Somewheres between New Orleans and Pontchatoula is a sort of wetlands area - it's hard to describe. It looks like a wasteland but there's such an abundance of life there - a huge variety of birds and various other animals (like I said, New Orleans is so deceptive that way - what always looks like nothing is always much, much more). Anyways, at one point I was staring down into the water trying to guess what might be in there when the woman sitting next to me said, 'Ain't nothin' down there but 'gators.' At which my interest perked up and for the next mile or so I was avidly watching the water hoping to spot an alligator. My interest abated rather dramatically when she then said, 'After Katrina that's all you saw for three days...'gators and bodies.' She then went on to explain how she and other family members had all met together for safety in a relative's house. There were roughly 30 of them all waiting to be rescued. Can you imagine that? That's a pretty powerful image. Like I said in an earlier post, everybody has a story about Katrina, although this has been the first most personal recitation of anyone I ever met here yet. Everyone else tells you how it affected the city or local businesses etc., but nobody, until this woman, ever gave it to me like that.

An 8 hour train ride for which I slept through some of it I'm glad to say. It's about 2 hours until you hit the Louisiana/Mississippi state line and, when dark hit, so did the rain and the thunder and lightning. So it wasn't a total surprise to arrive in Memphis to find it wet, cold, dark and entirely miserable looking. After a 1 hour wait to claim my luggage I managed to grab a cab to the Days Inn at Graceland. I checked in and headed off to my room - to yank out my dying phone to snap a shot or two of the room. I kid you not, there is a guitar shaped swimming pool, 2 free Elvis-movie channels (that play his movies ALL day, every day), Elvis music playing on the loudspeakers outside and Elvis pictures on the wall. My phone is currently charging back at Banana Courtyard so I'll upload the pics sometime tonight into my Flickr account. So - sleep!

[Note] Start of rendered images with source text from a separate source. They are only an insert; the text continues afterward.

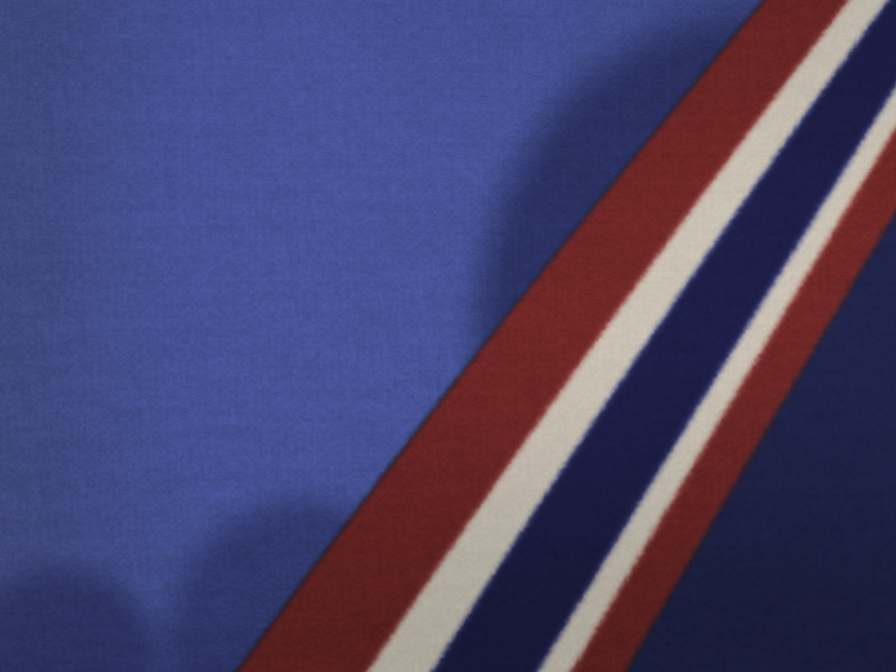
A Shadertoy shader for this texture:

```glsl
// Woven blue cloth crossed by a slanting ribbon of red, white and navy stripes.
// Six gently bowed edges separate the bands; soft ellipses cast the shadows,
// and layered value noise supplies fibres, grain and faint horizontal threads.

const vec3 BLUE_LIT    = vec3(0.265, 0.312, 0.570);
const vec3 BLUE_SHADE  = vec3(0.150, 0.172, 0.350);
const vec3 BLUE_RIGHT  = vec3(0.122, 0.138, 0.285);
const vec3 NAVY        = vec3(0.112, 0.115, 0.270);
const vec3 RED         = vec3(0.425, 0.148, 0.145);
const vec3 IVORY       = vec3(0.770, 0.740, 0.690);
const vec3 SEAM        = vec3(0.150, 0.135, 0.190);
const vec3 PINK        = vec3(0.600, 0.330, 0.310);
const vec3 INK         = vec3(0.250, 0.270, 0.480);

const float SLANT      = 0.79;    // horizontal offset to distance across a band
const float EDGE_BLUR  = 0.0035;
const float EDGE_FUZZ  = 0.0022;
const float GRAIN      = 0.17;
const float THREAD     = 0.045;

// Each edge: x at the bottom, x at the top, leftward bow at mid height.
const vec3 EDGES[6] = vec3[6](
    vec3(0.352, 1.137, 0.014), vec3(0.545, 1.262, 0.012),
    vec3(0.644, 1.323, 0.013), vec3(0.799, 1.413, 0.004),
    vec3(0.851, 1.450, 0.003), vec3(0.932, 1.523, 0.003));

// Band colour to the right of each edge, and the tint bleeding along the edge.
const vec3 BANDS[6]   = vec3[6](RED, IVORY, NAVY, IVORY, RED, BLUE_RIGHT);
const vec3 FRINGES[6] = vec3[6](SEAM, PINK, INK, INK, PINK, SEAM);

float hash(vec2 p) {
    return fract(sin(dot(p, vec2(127.1, 311.7))) * 43758.5453);
}

float valueNoise(vec2 p) {
    vec2 cell = floor(p), f = fract(p);
    f = f * f * (3.0 - 2.0 * f);
    return mix(mix(hash(cell), hash(cell + vec2(1, 0)), f.x),
               mix(hash(cell + vec2(0, 1)), hash(cell + vec2(1, 1)), f.x), f.y);
}

// Signed distance across an edge, positive on its right.
float edgeDistance(vec2 p, vec3 edge) {
    float x = mix(edge.x, edge.y, p.y) - edge.z * 4.0 * p.y * (1.0 - p.y);
    return (p.x - x) * SLANT;
}

// One inside a soft ellipse, zero outside.
float softEllipse(vec2 p, vec2 center, vec2 radii, float softness) {
    float d = (length((p - center) / radii) - 1.0) * min(radii.x, radii.y);
    return 1.0 - smoothstep(-softness, softness, d);
}

vec3 litCloth(vec2 p) {
    // Broad glow, fading and greying towards the left border
    vec2 fromGlow = (p - vec2(0.52, 0.65)) / vec2(0.75, 0.85);
    vec3 col = BLUE_LIT * (1.06 - 0.22 * dot(fromGlow, fromGlow));
    float leftFade = 1.0 - smoothstep(0.0, 0.28, p.x);
    col = mix(col, vec3(0.245, 0.275, 0.460), 0.55 * leftFade);

    // Rounded shadows beside the ribbon and along the bottom
    float side = softEllipse(p, vec2(1.12, 0.50), vec2(0.41, 0.48), 0.045);
    float leftLobe = softEllipse(p, vec2(0.09, 0.02), vec2(0.14, 0.135), 0.035);
    float midLobe = softEllipse(p, vec2(0.45, 0.04), vec2(0.20, 0.215), 0.04);
    float low = 1.0 - smoothstep(-0.05, 0.13, p.y);
    float shade = 1.0 - (1.0 - 0.85 * side) * (1.0 - 0.72 * leftLobe)
                      * (1.0 - 0.65 * midLobe) * (1.0 - 0.5 * low);
    return mix(col, BLUE_SHADE, shade);
}

void mainImage(out vec4 fragColor, in vec2 fragCoord) {
    vec2 p = fragCoord / iResolution.y;
    float blur = max(EDGE_BLUR, 0.8 / iResolution.y);

    // Light on the ribbon dims towards the bottom and the top border
    float ribbonLight = mix(0.80, 1.04, smoothstep(0.0, 0.55, p.y));
    ribbonLight *= 1.0 - 0.09 * smoothstep(0.65, 1.0, p.y);

    // Bands laid from left to right
    vec3 col = litCloth(p);
    float fuzz = (valueNoise(p * 170.0) - 0.5) * EDGE_FUZZ;
    for (int i = 0; i < 6; i++) {
        float d = edgeDistance(p, EDGES[i]) + fuzz;
        float light = BANDS[i] == IVORY ? mix(1.0, ribbonLight, 0.6) : ribbonLight;
        col = mix(col, BANDS[i] * light, smoothstep(-blur, blur, d));
        float fringe = exp(-d * d / (2.2 * blur * blur));
        col = mix(col, FRINGES[i] * ribbonLight, 0.55 * fringe);
    }

    // Fibres, grain and broken horizontal threads
    float fine = valueNoise(p * 370.0) - 0.5;
    float fibre = valueNoise(p * vec2(150.0, 210.0) + 17.0) - 0.5;
    float thread = valueNoise(p * vec2(9.0, 130.0) + 53.0) - 0.5;
    float mottling = valueNoise(p * 24.0 + 91.0) - 0.5;
    float brightness = dot(col, vec3(0.333));
    float strength = mix(1.0, 0.35, smoothstep(0.35, 0.65, brightness));
    float weave = GRAIN * (0.65 * fine + 0.5 * fibre) + THREAD * (thread + 0.6 * mottling);
    col *= 1.0 + strength * weave;

    fragColor = vec4(clamp(col, 0.0, 1.0), 1.0);
}
```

Memphis - Day 1: OMG do you know what woke me??? ELVIS MUSIC at freakin' 8:30 in the morning. UGH. So, did the usual get ready thing and then suddenly remembered where I was and raced outta bed to do Graceland! 'Cause, hello - it's Graceland!

Before Graceland I checked out a couple of souvenir shops. One right next door to the hotel where I was staying and one down the road from where I was staying. And these are before you even get to the Graceland Plaza. OMG crass commercialism abounds - and I was all too eager to partake of it LOL I have seen the famous Elvis face on everything from underwear and socks to keyrings and bobblehead dolls. It's - oh god, it's commercialism at its best and its worst, I swear. I also saw a Piggly Wiggly! I'd always heard this mentioned on tv sitcoms - so the minute I saw the sign I snapped a shot of it for my sisters to show 'em. I didn't go in, though! The weather was too cold. I couldn't handle it so I turned right back around and headed to Graceland.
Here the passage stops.